Skip to main content
Press Release

Former Bank Branch Manager Charged In $5 Million Fraud Involving Two New York Area Banks

For Immediate Release
U.S. Attorney's Office, Southern District of New York

Geoffrey S. Berman, the United States Attorney for the Southern District of New York, and Philip R. Bartlett, Inspector in Charge of the New York Division of the U.S. Postal Inspection Service (“USPIS”), announced today the unsealing of a criminal Complaint charging MOSHE BENENFELD, a/k/a “Michael Benenfeld,” with bank fraud, in connection with hundreds of unauthorized transactions BENENFELD conducted in bank customer accounts when employed by two different New York-area banks.  BENENFELD is expected to be presented before U.S. Magistrate Judge Barbara C. Moses today.

Manhattan U.S. Attorney Geoffrey Berman said:  “As alleged, Moshe Benenfeld betrayed his position of trust as a bank branch manager to steal account holders’ money.  Thanks to the Postal Inspection Service, Benenfeld is in custody and facing prosecution for his alleged crime.”

Inspector in Charge Bartlett said:  “Mr. Benenfeld exploited the position of trust granted to him by his employer.  He stole from family and friends to enrich himself and others.  Postal Inspectors encourage customers to keep a watchful eye on their money, no matter who it is entrusted to.” 

According to the allegations in the Complaint[1] unsealed today in Manhattan federal court:

Between 2000 and 2016, BENENFELD was the branch manager at a branch of a New York-area bank (“Bank-1”).  Beginning in or about 2004 and continuing into 2016, while employed at Bank-1, BENENFELD conducted hundreds of unauthorized transactions involving the accounts of over 20 bank customers, including the accounts of BENENFELD’s relatives.  Among other things, BENENFELD made unauthorized draws on, and payments to, customers’ lines of credit; made unauthorized withdrawals from, and deposits to, customers’ deposit accounts; and used customers’ deposit accounts as collateral for other customers’ lines of credit, without authorization.  To effect the unauthorized transactions, BENENFELD would, among other things, forge the signatures of bank customers and use a document previously signed by a bank customer to create paperwork that falsely purported to authorize a different transaction.  In or about April 2016, after having discovered BENENFELD’s conduct, Bank-1 terminated BENENFELD’s employment.  In or about June 2016, BENENFELD was hired by another bank (“Bank-2”).  At Bank-2, BENENFELD continued to conduct unauthorized transactions involving customer accounts.  As a result of the unauthorized transactions conducted by BENENFELD, Bank-1 sustained losses of over $5 million.

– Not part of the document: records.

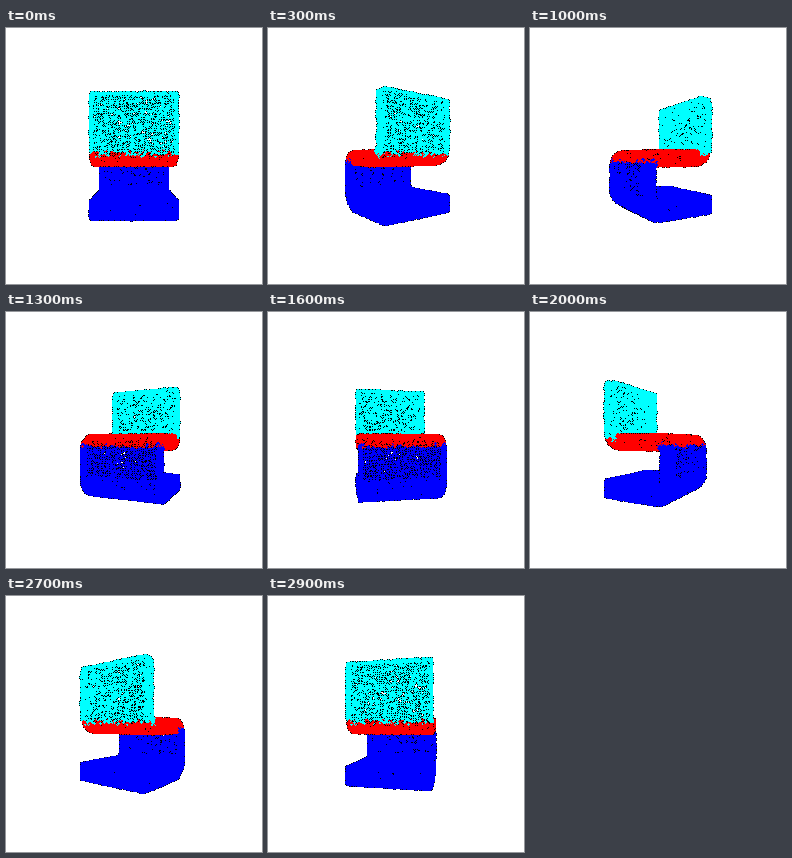
A matplotlib script that plays this animation: 256 px wide and 256 px high, repeating every 3 s.

```python
import numpy as np
import matplotlib.pyplot as plt
from matplotlib.animation import FuncAnimation

SIZE, FRAMES = 256, 30
CAMERA = 228.0          # camera distance, also the focal length
HALF_W = 36.7           # half of the chair's width
MAX_DENSITY = 1.5       # points per unit of surface
WHITE, BLACK, CYAN, RED, BLUE = range(5)
PALETTE = np.array([[255, 255, 255], [0, 0, 0], [0, 255, 255],
                    [255, 0, 0], [0, 0, 255]], dtype=np.uint8)

rng = np.random.default_rng(7)


def rounded_path(corners, radii):
    """Polyline in (z, y) with circular right-angle bends, evenly resampled."""
    pts = [corners[0]]
    phi = np.linspace(0, np.pi / 2, 16)[:, None]
    for prev, c, nxt, r in zip(corners, corners[1:], corners[2:], radii):
        u = (prev - c) / np.linalg.norm(prev - c)
        v = (nxt - c) / np.linalg.norm(nxt - c)
        pts.extend(c + r * (u + v) - r * (v * np.cos(phi) + u * np.sin(phi)))
    pts = np.array(pts + [corners[-1]])
    length = np.r_[0, np.cumsum(np.hypot(*np.diff(pts, axis=0).T))]
    s = np.linspace(0, length[-1], 1200)
    return s, np.stack([np.interp(s, length, pts[:, k]) for k in (0, 1)], 1)


def build_chair():
    corners = np.array([[30.2, -53.5], [30.2, 2], [-30.2, 2],
                        [-30.2, 45.8], [36, 45.8]])
    s, path = rounded_path(corners, [11, 7, 12])
    total = s[-1]
    tangent = np.gradient(path, s, axis=0)
    tangent /= np.linalg.norm(tangent, axis=1, keepdims=True)
    normal = np.stack([-tangent[:, 1], tangent[:, 0]], 1)

    def place(t, side, x):
        """Points at path length t, sideways by side (-1..1) half thicknesses."""
        half = np.interp(t, [total - 78, total - 58], [6.1, 7.6])
        z, y = (np.interp(t, s, path[:, k])
                + side * half * np.interp(t, s, normal[:, k]) for k in (0, 1))
        return np.stack([x, y, z], 1)

    def count(area):
        return int(area * MAX_DENSITY)

    n_face, n_side = count(4 * HALF_W * total), count(26 * total)
    n_end = count(56 * HALF_W)
    faces = place(rng.uniform(0, total, n_face), rng.choice([-1, 1], n_face),
                  rng.uniform(-HALF_W, HALF_W, n_face))
    sides = place(rng.uniform(0, total, n_side), rng.uniform(-1, 1, n_side),
                  rng.choice([-HALF_W, HALF_W], n_side))
    ends = place(rng.choice([0, total], n_end), rng.uniform(-1, 1, n_end),
                 rng.uniform(-HALF_W, HALF_W, n_end))
    surface = np.concatenate([faces, sides, ends])
    return surface + rng.normal(0, 0.25, surface.shape)


def paint(points):
    """Colour each point by part and thin the parts to their density."""
    x, y, z = points.T
    noise = rng.normal(0, 1.2, len(points))
    back = (z > 22) & (y < noise - 0.5)
    leg = (y > 9) | ((z < -22) & (y > 4.5 + noise))
    color = np.where(back, CYAN, np.where(leg, BLUE, RED))

    inner_edge = np.abs(x) < HALF_W - 1
    support = leg & (z < -20) & (y < 33) & inner_edge
    density = np.select([support & (z < -34), support, back & inner_edge, back, ~leg],
                        [0.25, 0.45, 0.3, 0.5, 0.8], MAX_DENSITY)
    keep = rng.random(len(points)) < density / MAX_DENSITY
    return points[keep], color[keep]


points, colors = paint(build_chair())

# Each point is a tiny ball: a bright cross whose dark corners lie deeper.
RIM_DEPTH = 8.0
CROSS = [(0, 0), (1, 0), (-1, 0), (0, 1), (0, -1)]
RIM = [(1, 1), (1, -1), (-1, 1), (-1, -1)]


def render(angle):
    x, y, z = points.T
    c, s = np.cos(angle), np.sin(angle)
    depth = z * c - x * s
    scale = CAMERA / (CAMERA - depth)
    col = np.floor(SIZE / 2 + (x * c + z * s) * scale).astype(int)
    row = np.floor(SIZE / 2 + y * scale).astype(int)

    index = np.concatenate([(row + dy) * SIZE + col + dx for dx, dy in CROSS + RIM])
    near = np.concatenate([depth] * len(CROSS) + [depth - RIM_DEPTH] * len(RIM))
    shade = np.concatenate([colors] * len(CROSS)
                           + [np.full(len(colors), BLACK)] * len(RIM))
    order = np.argsort(near, kind="stable")
    canvas = np.full(SIZE * SIZE, WHITE)
    canvas[index[order]] = shade[order]
    return PALETTE[canvas.reshape(SIZE, SIZE)]


fig = plt.figure(figsize=(2.56, 2.56), dpi=100, facecolor="white")
ax = fig.add_axes([0, 0, 1, 1])
ax.axis("off")
image = ax.imshow(render(0), interpolation="nearest", aspect="auto")


def update(i):
    image.set_data(render(2 * np.pi * i / FRAMES))
    return [image]


anim = FuncAnimation(fig, update, frames=FRAMES, interval=100,
                     repeat=True, repeat_delay=0, blit=False)
plt.show()
```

*                *                *

BENENFELD, 49, of Brooklyn, New York, is charged with one count of bank fraud, which carries a maximum sentence of 30 years in prison.  The maximum potential sentence is prescribed by Congress and is provided here for informational purposes only, as any sentencing of the defendant will be determined by the judge.

Mr. Berman praised the investigative work of the U.S. Postal Inspection Service’s New York Division.

The case is being prosecuted by the Office’s Complex Frauds and Cybercrime Unit.  Assistant United States Attorney Dina McLeod is in charge of the prosecution.

The charges contained in the Complaint are merely accusations, and the defendant is presumed innocent unless and until proven guilty.


[1]  As the introductory phase signifies, the entirety of the text of the Complaint, and the description of the Complaint set forth herein, constitute only allegations, and every fact described should be treated as an allegation.

Updated May 16, 2018

Financial Fraud
Press Release Number: 18-166